The Briton may still command the biggest payslip in WorldTour racing, but after his latest lackluster performance in this week’s Volta a Catalunya, many are now publicly asking if he’s an overpaid has-been. That’s a harsh verdict on a multiple grand tour winner, but then as so many riders say, pro racing remains a ‘what have you done for me lately?’ sport.
By Brad Roe | Images: Chris Auld & James Startt
Most visitors don’t go to family-owned Mexican restaurants in Andorra. While there, few diners would order ceviche in an oversized goblet and even fewer would back that up with a brave order of nachos stacked with local chorizo. But this is how I met Gaëtan Goron. He’s a journalist from Paris who was covering his first Tour de France and found the driver who delivered the Princeton CarbonWorks to Mathieu van der Poel’s mechanic that helped the Dutch star keep the yellow jersey on the stage 5 time trial at the Tour. But that’s not really the story.
Words & Images by John Summerson

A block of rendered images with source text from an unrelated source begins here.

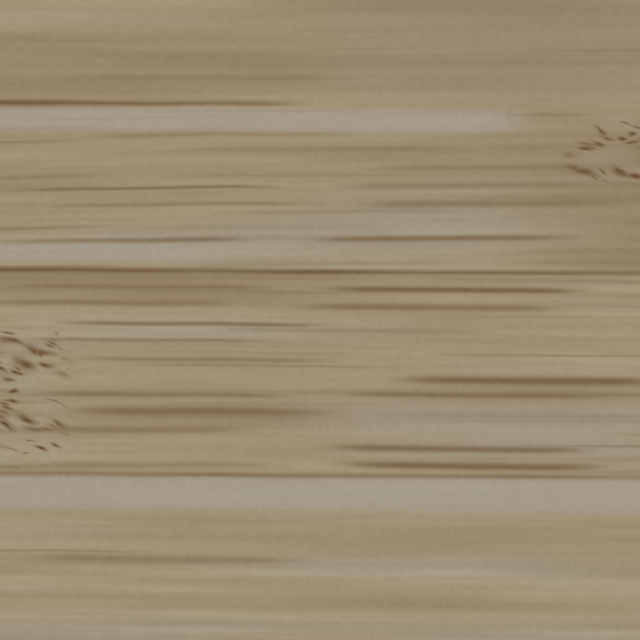
Write a three.js fragment shader that draws this texture.

```glsl
// Four horizontal bamboo strips with fine grain, dark fibre streaks and two knot patches.
varying vec2 vUv;

#define SEAMS vec3(0.260, 0.579, 0.841)
#define SEAM_SLOPE 0.007
#define SEAM_WIDTH 0.0042
#define STREAK_AMOUNT vec4(0.06, 0.60, 0.42, 0.10)
#define STREAK_ROWS 36.0
#define GRAIN_DEPTH 0.062
#define TAN vec3(0.630, 0.570, 0.458)
#define PALE vec3(0.650, 0.612, 0.560)
#define SHADE vec3(0.545, 0.472, 0.360)
#define FIBRE vec3(0.400, 0.305, 0.190)
#define KNOT vec3(0.350, 0.235, 0.125)

float hash(vec2 p) {
  p = fract(p * vec2(0.1031, 0.1130));
  p += dot(p, p.yx + 33.33);
  return fract((p.x + p.y) * p.x * 17.3);
}

float noise(vec2 p) {
  vec2 i = floor(p), f = fract(p);
  f = f * f * (3.0 - 2.0 * f);
  return mix(mix(hash(i), hash(i + vec2(1.0, 0.0)), f.x),
             mix(hash(i + vec2(0.0, 1.0)), hash(i + 1.0), f.x), f.y);
}

// Soft-edged band between two values
float band(float v, float low, float high, float soft) {
  return smoothstep(low - soft, low + soft, v) * (1.0 - smoothstep(high - soft, high + soft, v));
}

// Tapered fibres, at most one in each long cell
float streaks(vec2 p, float rows, float amount, float seed) {
  float row = floor(p.y * rows);
  float along = p.x * 2.0 + 0.4 * (hash(vec2(row, seed)) - 0.5);
  vec2 cell = vec2(floor(along), row + seed * 61.0);
  float present = step(hash(cell + 3.7), amount);
  float width = mix(0.11, 0.24, hash(cell + 9.1));
  float across = (fract(p.y * rows) - mix(0.4, 0.6, hash(cell + 5.3))) / width;
  float taper = band(fract(along), 0.14, 0.88, 0.12);
  return present * exp(-across * across) * taper * mix(0.35, 1.0, hash(cell + 1.9));
}

// Short slanted flecks of mixed size that thin out with the mask
float flecks(vec2 p, float mask) {
  float dark = 0.0;
  p += 0.014 * (vec2(noise(p * 45.0), noise(p * 38.0 + 7.0)) - 0.5);
  for (int i = 0; i < 4; i++) {
    float seed = float(i) * 19.0 + 4.0;
    float scale = 0.7 + 0.22 * float(i);
    vec2 q = vec2(p.x * 22.0, (p.y + p.x * 0.28) * 58.0) * scale + seed * 0.37;
    q.x += hash(vec2(floor(q.y), seed)) * 5.0;
    vec2 cell = floor(q);
    vec2 jitter = vec2(hash(cell + seed), hash(cell + seed + 8.0));
    vec2 size = vec2(0.14, 0.12) + vec2(0.16, 0.12) * jitter.yx;
    vec2 d = (fract(q) - mix(vec2(0.38), vec2(0.62), jitter)) / size;
    float shown = step(hash(cell + seed + 2.0), 0.36) * mix(0.4, 1.0, jitter.x);
    dark = max(dark, exp(-dot(d, d)) * shown);
  }
  return dark * smoothstep(0.0, 0.6, mask);
}

vec3 stripColor(vec2 p, float id, float amount) {
  // Fibres bend gently along the strip
  p.y += 0.006 * (noise(vec2(p.x * 2.5, p.y * 5.0 + id * 13.0)) - 0.5);
  p.y -= 0.012 * p.x * step(1.5, id);
  vec2 q = p + vec2(id * 6.0, id * 3.1);

  // Broad tone, then two scales of grain
  float tone = 0.6 * noise(q * vec2(1.6, 17.0)) + 0.4 * noise(q * vec2(2.2, 34.0) + 9.0);
  vec3 color = mix(TAN, SHADE, smoothstep(0.48, 0.90, tone) * 0.60);
  color = mix(color, PALE, (1.0 - smoothstep(0.12, 0.50, tone)) * 0.55);
  float grain = 0.65 * noise(q * vec2(3.0, 75.0)) + 0.35 * noise(q * vec2(7.0, 180.0));
  color *= 1.0 + GRAIN_DEPTH * (2.0 * grain - 1.0) * vec3(0.9, 1.0, 1.2);

  // Separate streaks, heavy and light
  float dark = streaks(q, STREAK_ROWS, amount, id + 1.0) * mix(0.35, 0.90, amount);
  dark = max(dark, 0.25 * streaks(q + 0.31, STREAK_ROWS * 1.4, amount + 0.10, id + 6.0));
  return mix(color, FIBRE, dark);
}

void main() {
  vec2 p = vec2(vUv.x, vUv.y + SEAM_SLOPE * vUv.x);
  p.y += 0.0018 * (noise(vec2(p.x * 9.0, 2.0)) - 0.5);
  vec3 seams = SEAMS;
  vec4 amounts = STREAK_AMOUNT;

  // Stack the strips from bottom to top
  vec3 color = stripColor(p, 0.0, amounts[0]);
  for (int i = 0; i < 3; i++) {
    float above = smoothstep(seams[i] - 0.0015, seams[i] + 0.0015, p.y);
    color = mix(color, stripColor(p, float(i) + 1.0, amounts[i + 1]), above);
  }

  // Pale rind bands beside the seams and a faint one through the dark strip
  float rind = band(p.y, 0.205, 0.258, 0.012) * step(p.y, seams.x);
  rind += band(p.y, 0.798, 0.832, 0.009) * (1.0 - smoothstep(0.76, 0.86, p.x));
  rind += band(p.y, 0.592, 0.622, 0.010) * (1.0 - smoothstep(0.15, 0.60, p.x));
  rind += 0.6 * band(p.y, 0.325, 0.378, 0.014) * smoothstep(0.35, 0.65, p.x);
  color = mix(color, PALE, clamp(rind, 0.0, 1.0) * 0.85);

  // Warm staining and a greyer upper right corner
  float stain = smoothstep(0.70, 1.0, p.x) * band(p.y, 0.585, 0.80, 0.03);
  stain += (1.0 - smoothstep(0.15, 0.65, p.x)) * band(p.y, 0.535, 0.579, 0.014);
  stain += 0.7 * (1.0 - smoothstep(0.2, 0.6, p.x)) * band(p.y, 0.845, 0.875, 0.012);
  color = mix(color, SHADE, stain * 0.50);
  color = mix(color, vec3(0.58, 0.52, 0.44), 0.55 * smoothstep(0.3, 0.9, p.x) * smoothstep(0.84, 0.87, p.y));

  // Knot patches at the left and right borders
  float knotLeft = (1.0 - smoothstep(0.03, 0.14, p.x)) * band(p.y, 0.275, 0.480, 0.014);
  float knotRight = smoothstep(0.85, 0.97, p.x) * band(p.y, 0.725, 0.825, 0.014);
  float knot = max(knotLeft, knotRight);
  color = mix(color, PALE, 0.5 * knot * noise(p * vec2(24.0, 50.0)));
  color = mix(color, KNOT, 0.85 * flecks(p, knot));

  // Dark glue lines; the top one fades towards the right
  vec3 strength = vec3(0.65, 0.90, 0.75 * (1.0 - smoothstep(0.38, 0.50, p.x)));
  for (int i = 0; i < 3; i++) {
    float d = (p.y - seams[i]) / SEAM_WIDTH;
    float wear = mix(0.45, 1.0, noise(vec2(p.x * 6.0, float(i) * 11.0)));
    color = mix(color, FIBRE, exp(-d * d) * strength[i] * wear);
  }

  // Fine surface mottling
  color += 0.016 * (noise(vUv * 170.0) - 0.5);
  gl_FragColor = vec4(color, 1.0);
}
```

While a large portion of America’s road cycling community can now identify many of the country’s major paved hill climbs, a sizable number of hills remain hidden and a few are unknown to most, essentially brand new. On these pages are five U.S. climbs that, unless you’re living right next to them, you may not be aware they even exist. I think most will be surprised that solid ascents exist in some of these areas; in fact, one of them did not, at least with pavement, until a few years ago. While several are rated Category 1 for difficulty, several others are not quite to that level. However, each is unique and contains several attributes—from isolated locations to great scenery and almost non-existent traffic.
By Sophie Smith
Our great sport really doesn’t help itself sometimes.
The peloton is battered, bruised and missing some of its biggest names after only the first week of the Tour de France, which has been marred by blame-game industry politics and well-documented crashes.
By William Fotheringham
From Pogačar and Cavendish to underperforming teams to crashes, William Fotheringham recaps all the memorable moments of this year’s Tour de France.